▶ **Work instruction**
Retype the records in full, and please keep the pictures out of the copy.

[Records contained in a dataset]
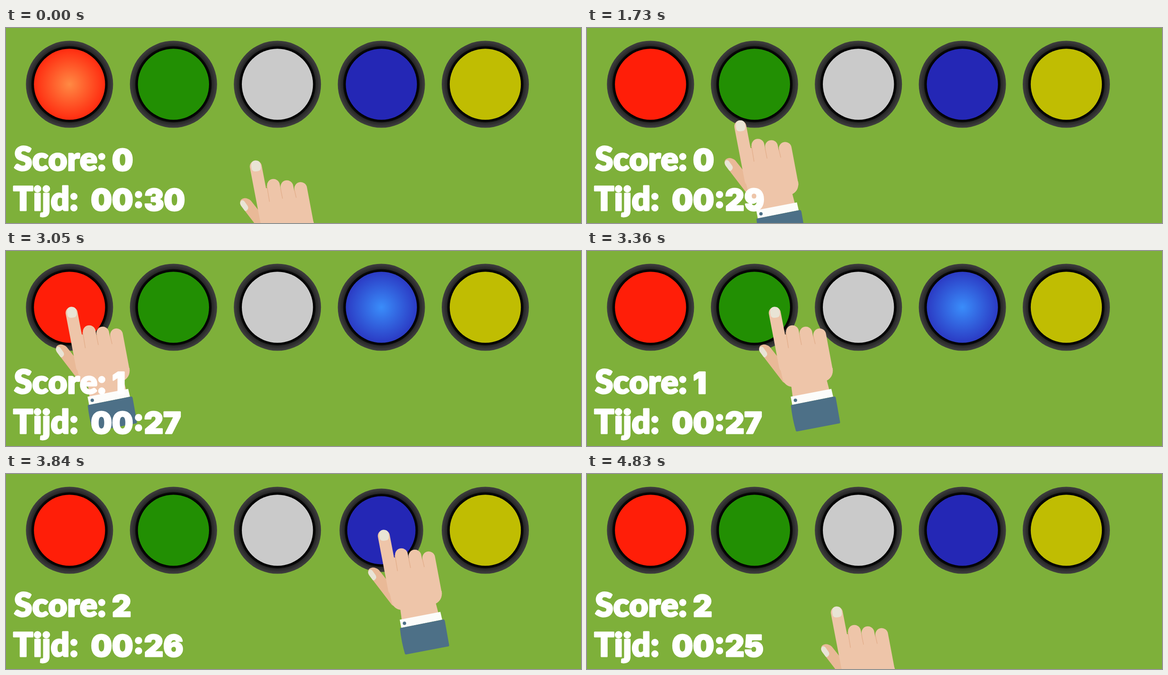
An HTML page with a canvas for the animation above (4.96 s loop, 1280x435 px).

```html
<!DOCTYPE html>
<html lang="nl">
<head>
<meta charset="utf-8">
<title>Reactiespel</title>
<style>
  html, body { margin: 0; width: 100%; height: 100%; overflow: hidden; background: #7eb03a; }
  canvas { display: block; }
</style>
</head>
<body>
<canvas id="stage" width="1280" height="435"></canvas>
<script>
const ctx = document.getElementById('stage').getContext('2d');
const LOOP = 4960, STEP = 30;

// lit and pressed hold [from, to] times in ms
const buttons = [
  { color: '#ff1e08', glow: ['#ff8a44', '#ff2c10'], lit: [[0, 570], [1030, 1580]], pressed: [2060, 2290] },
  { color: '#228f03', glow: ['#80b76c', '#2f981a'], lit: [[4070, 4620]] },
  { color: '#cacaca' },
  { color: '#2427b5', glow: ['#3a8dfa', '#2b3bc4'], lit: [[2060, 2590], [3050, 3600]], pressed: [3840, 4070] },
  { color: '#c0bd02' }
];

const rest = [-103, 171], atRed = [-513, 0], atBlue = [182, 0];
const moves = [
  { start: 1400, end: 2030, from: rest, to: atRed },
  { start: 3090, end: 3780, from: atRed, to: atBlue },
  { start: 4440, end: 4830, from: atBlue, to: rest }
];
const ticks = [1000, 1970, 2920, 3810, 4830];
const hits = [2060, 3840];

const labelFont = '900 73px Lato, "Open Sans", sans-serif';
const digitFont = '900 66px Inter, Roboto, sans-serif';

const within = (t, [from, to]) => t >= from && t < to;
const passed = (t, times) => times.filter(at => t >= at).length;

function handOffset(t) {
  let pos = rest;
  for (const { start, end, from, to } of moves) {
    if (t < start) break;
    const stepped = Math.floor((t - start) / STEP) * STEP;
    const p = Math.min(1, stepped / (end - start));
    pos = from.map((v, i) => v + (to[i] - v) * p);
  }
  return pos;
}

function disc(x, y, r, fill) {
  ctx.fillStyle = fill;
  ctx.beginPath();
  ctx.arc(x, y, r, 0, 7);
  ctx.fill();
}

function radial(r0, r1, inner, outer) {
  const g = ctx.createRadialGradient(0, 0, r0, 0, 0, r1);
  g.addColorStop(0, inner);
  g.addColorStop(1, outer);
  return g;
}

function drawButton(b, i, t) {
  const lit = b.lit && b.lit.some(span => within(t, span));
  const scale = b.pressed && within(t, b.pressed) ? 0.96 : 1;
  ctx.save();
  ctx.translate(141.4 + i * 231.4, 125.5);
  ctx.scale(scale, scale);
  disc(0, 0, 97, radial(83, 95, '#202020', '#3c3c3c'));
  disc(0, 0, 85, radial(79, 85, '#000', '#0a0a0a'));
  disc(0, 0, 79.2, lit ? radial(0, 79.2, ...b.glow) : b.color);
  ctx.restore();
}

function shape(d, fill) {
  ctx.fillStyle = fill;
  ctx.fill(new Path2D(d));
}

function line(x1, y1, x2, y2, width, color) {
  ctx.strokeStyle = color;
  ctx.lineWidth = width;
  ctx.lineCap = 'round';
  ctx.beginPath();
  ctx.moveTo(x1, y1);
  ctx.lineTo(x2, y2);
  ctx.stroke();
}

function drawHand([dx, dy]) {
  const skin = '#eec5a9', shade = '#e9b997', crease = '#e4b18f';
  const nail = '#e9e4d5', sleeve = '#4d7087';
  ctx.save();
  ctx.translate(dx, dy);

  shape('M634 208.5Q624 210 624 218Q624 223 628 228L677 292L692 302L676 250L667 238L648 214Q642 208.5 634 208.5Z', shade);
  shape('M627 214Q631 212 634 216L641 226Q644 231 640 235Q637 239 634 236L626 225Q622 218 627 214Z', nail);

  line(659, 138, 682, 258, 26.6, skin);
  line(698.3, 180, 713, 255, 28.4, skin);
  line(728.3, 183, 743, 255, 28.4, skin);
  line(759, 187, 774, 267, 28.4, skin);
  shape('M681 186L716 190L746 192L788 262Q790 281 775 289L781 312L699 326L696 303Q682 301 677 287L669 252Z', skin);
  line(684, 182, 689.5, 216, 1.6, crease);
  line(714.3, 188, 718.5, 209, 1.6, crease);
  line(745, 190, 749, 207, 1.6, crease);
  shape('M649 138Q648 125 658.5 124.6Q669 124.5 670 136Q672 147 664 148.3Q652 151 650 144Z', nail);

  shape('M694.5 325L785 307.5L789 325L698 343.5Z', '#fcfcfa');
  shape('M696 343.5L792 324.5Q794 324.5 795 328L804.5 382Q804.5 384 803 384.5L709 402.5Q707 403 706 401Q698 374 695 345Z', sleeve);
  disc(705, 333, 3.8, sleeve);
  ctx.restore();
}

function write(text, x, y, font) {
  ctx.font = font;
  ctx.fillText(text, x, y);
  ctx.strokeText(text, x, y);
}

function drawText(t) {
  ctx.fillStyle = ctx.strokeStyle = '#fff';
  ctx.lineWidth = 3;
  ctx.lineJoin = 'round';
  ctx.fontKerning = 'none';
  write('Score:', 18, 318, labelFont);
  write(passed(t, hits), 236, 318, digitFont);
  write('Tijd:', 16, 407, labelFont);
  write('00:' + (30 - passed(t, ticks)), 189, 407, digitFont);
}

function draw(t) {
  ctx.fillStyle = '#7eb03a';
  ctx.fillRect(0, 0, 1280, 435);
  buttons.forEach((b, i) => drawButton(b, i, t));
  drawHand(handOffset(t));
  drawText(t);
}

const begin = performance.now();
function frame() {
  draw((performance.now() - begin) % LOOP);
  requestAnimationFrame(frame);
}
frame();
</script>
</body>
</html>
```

▶ **Answer section**
An HTML page with a canvas for the animation above (4.96 s loop, 1280x435 px).

```html
<!DOCTYPE html>
<html lang="nl">
<head>
<meta charset="utf-8">
<title>Reactiespel</title>
<style>
  html, body { margin: 0; width: 100%; height: 100%; overflow: hidden; background: #7eb03a; }
  canvas { display: block; }
</style>
</head>
<body>
<canvas id="stage" width="1280" height="435"></canvas>
<script>
const ctx = document.getElementById('stage').getContext('2d');
const LOOP = 4960, STEP = 30;

// lit and pressed hold [from, to] times in ms
const buttons = [
  { color: '#ff1e08', glow: ['#ff8a44', '#ff2c10'], lit: [[0, 570], [1030, 1580]], pressed: [2060, 2290] },
  { color: '#228f03', glow: ['#80b76c', '#2f981a'], lit: [[4070, 4620]] },
  { color: '#cacaca' },
  { color: '#2427b5', glow: ['#3a8dfa', '#2b3bc4'], lit: [[2060, 2590], [3050, 3600]], pressed: [3840, 4070] },
  { color: '#c0bd02' }
];

const rest = [-103, 171], atRed = [-513, 0], atBlue = [182, 0];
const moves = [
  { start: 1400, end: 2030, from: rest, to: atRed },
  { start: 3090, end: 3780, from: atRed, to: atBlue },
  { start: 4440, end: 4830, from: atBlue, to: rest }
];
const ticks = [1000, 1970, 2920, 3810, 4830];
const hits = [2060, 3840];

const labelFont = '900 73px Lato, "Open Sans", sans-serif';
const digitFont = '900 66px Inter, Roboto, sans-serif';

const within = (t, [from, to]) => t >= from && t < to;
const passed = (t, times) => times.filter(at => t >= at).length;

function handOffset(t) {
  let pos = rest;
  for (const { start, end, from, to } of moves) {
    if (t < start) break;
    const stepped = Math.floor((t - start) / STEP) * STEP;
    const p = Math.min(1, stepped / (end - start));
    pos = from.map((v, i) => v + (to[i] - v) * p);
  }
  return pos;
}

function disc(x, y, r, fill) {
  ctx.fillStyle = fill;
  ctx.beginPath();
  ctx.arc(x, y, r, 0, 7);
  ctx.fill();
}

function radial(r0, r1, inner, outer) {
  const g = ctx.createRadialGradient(0, 0, r0, 0, 0, r1);
  g.addColorStop(0, inner);
  g.addColorStop(1, outer);
  return g;
}

function drawButton(b, i, t) {
  const lit = b.lit && b.lit.some(span => within(t, span));
  const scale = b.pressed && within(t, b.pressed) ? 0.96 : 1;
  ctx.save();
  ctx.translate(141.4 + i * 231.4, 125.5);
  ctx.scale(scale, scale);
  disc(0, 0, 97, radial(83, 95, '#202020', '#3c3c3c'));
  disc(0, 0, 85, radial(79, 85, '#000', '#0a0a0a'));
  disc(0, 0, 79.2, lit ? radial(0, 79.2, ...b.glow) : b.color);
  ctx.restore();
}

function shape(d, fill) {
  ctx.fillStyle = fill;
  ctx.fill(new Path2D(d));
}

function line(x1, y1, x2, y2, width, color) {
  ctx.strokeStyle = color;
  ctx.lineWidth = width;
  ctx.lineCap = 'round';
  ctx.beginPath();
  ctx.moveTo(x1, y1);
  ctx.lineTo(x2, y2);
  ctx.stroke();
}

function drawHand([dx, dy]) {
  const skin = '#eec5a9', shade = '#e9b997', crease = '#e4b18f';
  const nail = '#e9e4d5', sleeve = '#4d7087';
  ctx.save();
  ctx.translate(dx, dy);

  shape('M634 208.5Q624 210 624 218Q624 223 628 228L677 292L692 302L676 250L667 238L648 214Q642 208.5 634 208.5Z', shade);
  shape('M627 214Q631 212 634 216L641 226Q644 231 640 235Q637 239 634 236L626 225Q622 218 627 214Z', nail);

  line(659, 138, 682, 258, 26.6, skin);
  line(698.3, 180, 713, 255, 28.4, skin);
  line(728.3, 183, 743, 255, 28.4, skin);
  line(759, 187, 774, 267, 28.4, skin);
  shape('M681 186L716 190L746 192L788 262Q790 281 775 289L781 312L699 326L696 303Q682 301 677 287L669 252Z', skin);
  line(684, 182, 689.5, 216, 1.6, crease);
  line(714.3, 188, 718.5, 209, 1.6, crease);
  line(745, 190, 749, 207, 1.6, crease);
  shape('M649 138Q648 125 658.5 124.6Q669 124.5 670 136Q672 147 664 148.3Q652 151 650 144Z', nail);

  shape('M694.5 325L785 307.5L789 325L698 343.5Z', '#fcfcfa');
  shape('M696 343.5L792 324.5Q794 324.5 795 328L804.5 382Q804.5 384 803 384.5L709 402.5Q707 403 706 401Q698 374 695 345Z', sleeve);
  disc(705, 333, 3.8, sleeve);
  ctx.restore();
}

function write(text, x, y, font) {
  ctx.font = font;
  ctx.fillText(text, x, y);
  ctx.strokeText(text, x, y);
}

function drawText(t) {
  ctx.fillStyle = ctx.strokeStyle = '#fff';
  ctx.lineWidth = 3;
  ctx.lineJoin = 'round';
  ctx.fontKerning = 'none';
  write('Score:', 18, 318, labelFont);
  write(passed(t, hits), 236, 318, digitFont);
  write('Tijd:', 16, 407, labelFont);
  write('00:' + (30 - passed(t, ticks)), 189, 407, digitFont);
}

function draw(t) {
  ctx.fillStyle = '#7eb03a';
  ctx.fillRect(0, 0, 1280, 435);
  buttons.forEach((b, i) => drawButton(b, i, t));
  drawHand(handOffset(t));
  drawText(t);
}

const begin = performance.now();
function frame() {
  draw((performance.now() - begin) % LOOP);
  requestAnimationFrame(frame);
}
frame();
</script>
</body>
</html>
```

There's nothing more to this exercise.